• _What is needed_
What is needed is an exact repeat of the lines from the line containing "503 L864 525" through the final line of the entries below, and nothing else.

• _Information given_
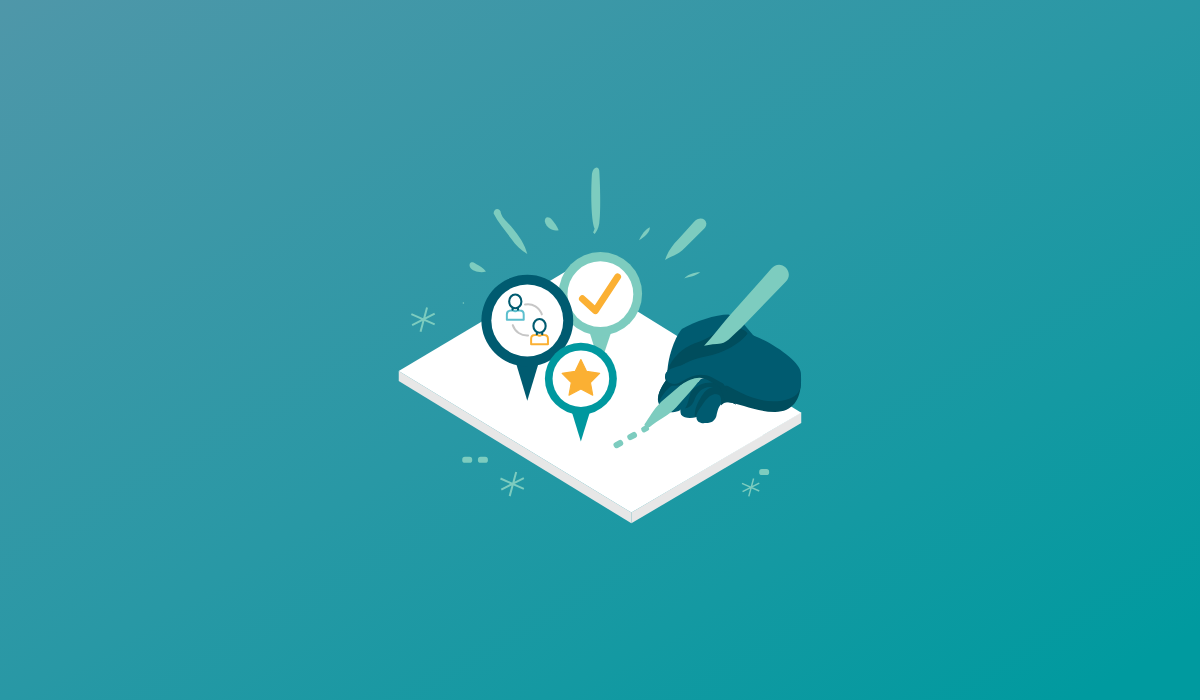
<!DOCTYPE html>
<html lang="en">
<head>
<meta charset="utf-8">
<title>Planning milestones illustration</title>
<style>
:root {
  --sky-start: #4f97a9;
  --sky-mid: #2898a5;
  --sky-end: #009a9f;
  --mint: #7dccbf;
  --navy: #005b70;
  --navy-shade: #004d5d;
  --teal: #00989f;
  --amber: #fbb033;
  --aqua: #5cbfce;
  --paper: #ffffff;
  --paper-edge: #e7e7e7;
  --grey: #c6c6c6;
}
* { margin: 0; padding: 0; box-sizing: border-box; }
html, body { width: 1200px; height: 700px; overflow: hidden; }
.banner {
  width: 1200px;
  height: 700px;
  overflow: hidden;
  background: linear-gradient(to bottom right, var(--sky-start) 0%, var(--sky-mid) 50%, var(--sky-end) 95%);
}
.illustration { display: block; width: 1200px; height: 700px; }
.mint { fill: var(--mint); }
.navy { fill: var(--navy); }
.shade { fill: var(--navy-shade); }
.teal { fill: var(--teal); }
.paper { fill: var(--paper); }
.paper-edge { fill: var(--paper-edge); }
.line { fill: none; stroke-linecap: round; stroke-linejoin: round; }
.check { stroke: var(--amber); stroke-width: 9; }
.star { fill: var(--amber); stroke: var(--amber); stroke-width: 1.5; stroke-linejoin: round; }
.person-head { stroke: var(--navy); stroke-width: 2.7; }
.person-body { stroke-width: 2.6; }
.person-body.aqua { stroke: var(--aqua); }
.person-body.amber { stroke: var(--amber); }
.exchange { stroke: var(--grey); stroke-width: 2.6; }
.spark { stroke: var(--mint); stroke-width: 2.6; fill: none; }
</style>
</head>
<body>
<main class="banner">
<svg class="illustration" viewBox="0 0 1568 915" preserveAspectRatio="none" role="img" aria-label="A hand with a pen draws a dashed route on a sheet carrying three map pins">
  <defs>
    <g id="sparkle">
      <path class="spark" d="M5 -15.500 L-3.500 16 M-14.500 7.500 L15 -7.500 M-15.500 -7 L15 6.500"/>
    </g>
    <rect id="dash" class="mint" x="-6.500" y="-4" width="13" height="8" rx="3.500"/>
    <g id="person-head">
      <ellipse class="line person-head" rx="8" ry="9"/>
      <path class="line person-head" d="M-3.500 9 V12 M3.500 9 V12" stroke-dasharray="2 4"/>
    </g>
    <path id="person-body" d="M-11 24 V17 Q-11 12 -6 12 L-3 11.500 Q0 14 3 11.500 L6 12 Q11 12 11 17 V24 Z"/>
  </defs>

  <g id="rays" class="mint">
    <path d="M773.500 227 C775 218 782 216 783 223 C784.500 245 785 280 783 292 C782 299 779 303 777 306 L775 304 L777 299 C772 287 772 247 773.500 227 Z"/>
    <path d="M645 279 C645 273 651 271 654 276 C655 284 662 289 668 296 C679 309 686 320 689 332 C681 327 674 321 668 312 C660 301 651 291 645 279 Z"/>
    <path d="M712 290 C711 283 717 282 721 287 C725 292 728 296 730 301 C722 303 714 298 712 290 Z"/>
    <path d="M614 349 C612 343 617 341 622 345 C627 348 632 350 635 355 C628 357 617 355 614 349 Z"/>
    <path d="M835 314 C838 307 843 300 849 297 C850 303 842 310 835 314 Z"/>
    <path d="M869 340 C872 330 878 321 886 313 L907 290 C913 283 922 285 923 292 C923 296 921 298 918 301 L895 324 C887 333 878 334 869 340 Z"/>
    <path d="M894 364 C899 359 906 356 915 356 C909 361 901 362 894 364 Z"/>
    <circle cx="605.500" cy="396" r="1"/>
  </g>

  <g id="sheet">
    <path class="paper-edge" d="M521 485 L825 670 V684 L521 498 Z"/>
    <path class="paper-edge" d="M825 670 L1047 539 V553 L825 684 Z"/>
    <path class="paper" d="M521 485 L744 352 L1047 539.500 L825 670 Z"/>
  </g>

  <g id="pin-done">
    <path class="mint" d="M770 433 L784 478 L799 433 Z"/>
    <circle class="mint" cx="784.500" cy="384" r="54.500"/>
    <circle class="paper" cx="784.500" cy="384.500" r="43"/>
    <path class="line check" d="M761 390.500 L778 406 L807 362"/>
  </g>

  <g id="pin-people">
    <path class="navy" d="M674 474 L689 524 L704 474 Z"/>
    <circle class="navy" cx="689" cy="419" r="60"/>
    <circle class="paper" cx="689" cy="419" r="47"/>
    <path class="line exchange" d="M686 398 C696 396 705 402 708 411 M670 425 C673 434 681 439 690 438.500"/>
    <use href="#person-body" class="line person-body aqua" x="673.300" y="394"/>
    <use href="#person-head" x="673.300" y="394"/>
    <use href="#person-body" class="line person-body amber" x="705" y="426"/>
    <use href="#person-head" x="705" y="426"/>
  </g>

  <g id="pin-favourite">
    <path class="teal" d="M747 538 L759 577 L771 538 Z"/>
    <circle class="teal" cx="759" cy="495" r="47"/>
    <circle class="paper" cx="759" cy="495" r="37"/>
    <path class="star" d="M759 470 L766.500 485.500 L783.500 488 L771.500 500 L774.500 516.500 L759 508.500 L743.500 516.500 L746.500 500 L734.500 488 L751.500 485.500 Z"/>
  </g>

  <g id="route">
    <use href="#dash" transform="translate(808 580.500) rotate(-29)"/>
    <use href="#dash" transform="translate(826 570) rotate(-29)"/>
    <use href="#dash" transform="translate(843 560.500) rotate(-29) scale(.8 .95)"/>
  </g>

  <g id="writing-hand">
    <path id="rear-finger" class="navy" d="M872 486 C873 464 883 439 891 430 C908 420 935 411 952 411 L972 424 L990 445 L940 480 Z"/>
    <path id="finger-shadow" class="shade" d="M872 485 C878 467 892 455 907 449 C916 446 924 443 931 438 L957 426 C968 428 977 433 977 437 C966 449 946 462 922 466 C902 470 888 477 878 489 Z"/>
    <path id="thumb-side" class="navy" d="M871 496 C862 509 857 520 861 528 C868 540 881 541 889 536 L916 500 Z"/>
    <path id="thumb-side-shadow" class="shade" d="M871 496 C862 508 858 518 861 526 C865 516 872 507 884 500 Z"/>
    <path id="pen-upper" class="mint" d="M920 452 C932 439 941 427 952 414 L1008 351 C1013 345 1021 344 1027 350 C1032 356 1032 362 1027 368 L968 429 C959 436 952 447 942 449 C935 450 928 450 920 452 Z"/>
    <path id="curled-fingers" class="navy" d="M916 495 L895 518 C889 527 888 537 890 542 C894 547 903 547 910 545 C910 551 915 554 922 553 C931 553 934 549 936 544 C938 535 939 530 945 526 L975 510 L940 490 Z"/>
    <path id="finger-creases" class="shade" d="M903 512 C910 503 921 499 934 500 L950 508 L962 529 C954 524 946 525 942 530 C943 520 942 515 934 515 C924 517 919 528 913 536 C910 541 910 544 908 546 C907 538 910 529 915 521 C920 512 925 507 932 506 C918 504 910 514 907 524 C904 531 900 533 895 534 C900 527 900 519 903 512 Z"/>
    <path id="pen-lower" class="mint" d="M890 503 L864 525 C854 535 848 546 842 555 C843 558 846 559 849 558 C860 549 874 543 884 532 C895 519 907 507 917 493 C907 491 897 496 890 503 Z"/>
    <path id="palm-shadow" class="shade" d="M1046 490 C1049 518 1038 539 1012 538.500 C986 538 968 527 948 525 L940 505 L1000 500 Z"/>
    <path id="grip-shadow" class="shade" d="M869 491 C868 501 877 507 890 503 C899 497 908 493 916 494 C928 496 938 505 951 513 L930 470 Z"/>
    <path id="palm" class="navy" d="M977 436 C1009 446 1047 474 1046.500 488 C1047 501 1047 508 1043 513 C1035 525 1007 528 984 520 C962 512 944 500 930 493 C917 487 904 490 892 498 C881 506 869 501 869 490 C871 481 887 480 900 474 C914 467 933 467 948 459 C960 453 970 446 977 436 Z"/>
  </g>

  <g id="accents">
    <use href="#sparkle" transform="translate(553 417.500)"/>
    <use href="#sparkle" transform="translate(669.500 632.500)"/>
    <use href="#sparkle" transform="translate(981 637) scale(.74)"/>
    <use href="#dash" x="610.500" y="601"/>
    <use href="#dash" x="631" y="601"/>
    <use href="#dash" x="998.500" y="617"/>
  </g>
</svg>
</main>
</body>
</html>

• _Your response_
    <path id="pen-lower" class="mint" d="M890 503 L864 525 C854 535 848 546 842 555 C843 558 846 559 849 558 C860 549 874 543 884 532 C895 519 907 507 917 493 C907 491 897 496 890 503 Z"/>
    <path id="palm-shadow" class="shade" d="M1046 490 C1049 518 1038 539 1012 538.500 C986 538 968 527 948 525 L940 505 L1000 500 Z"/>
    <path id="grip-shadow" class="shade" d="M869 491 C868 501 877 507 890 503 C899 497 908 493 916 494 C928 496 938 505 951 513 L930 470 Z"/>
    <path id="palm" class="navy" d="M977 436 C1009 446 1047 474 1046.500 488 C1047 501 1047 508 1043 513 C1035 525 1007 528 984 520 C962 512 944 500 930 493 C917 487 904 490 892 498 C881 506 869 501 869 490 C871 481 887 480 900 474 C914 467 933 467 948 459 C960 453 970 446 977 436 Z"/>
  </g>

  <g id="accents">
    <use href="#sparkle" transform="translate(553 417.500)"/>
    <use href="#sparkle" transform="translate(669.500 632.500)"/>
    <use href="#sparkle" transform="translate(981 637) scale(.74)"/>
    <use href="#dash" x="610.500" y="601"/>
    <use href="#dash" x="631" y="601"/>
    <use href="#dash" x="998.500" y="617"/>
  </g>
</svg>
</main>
</body>
</html>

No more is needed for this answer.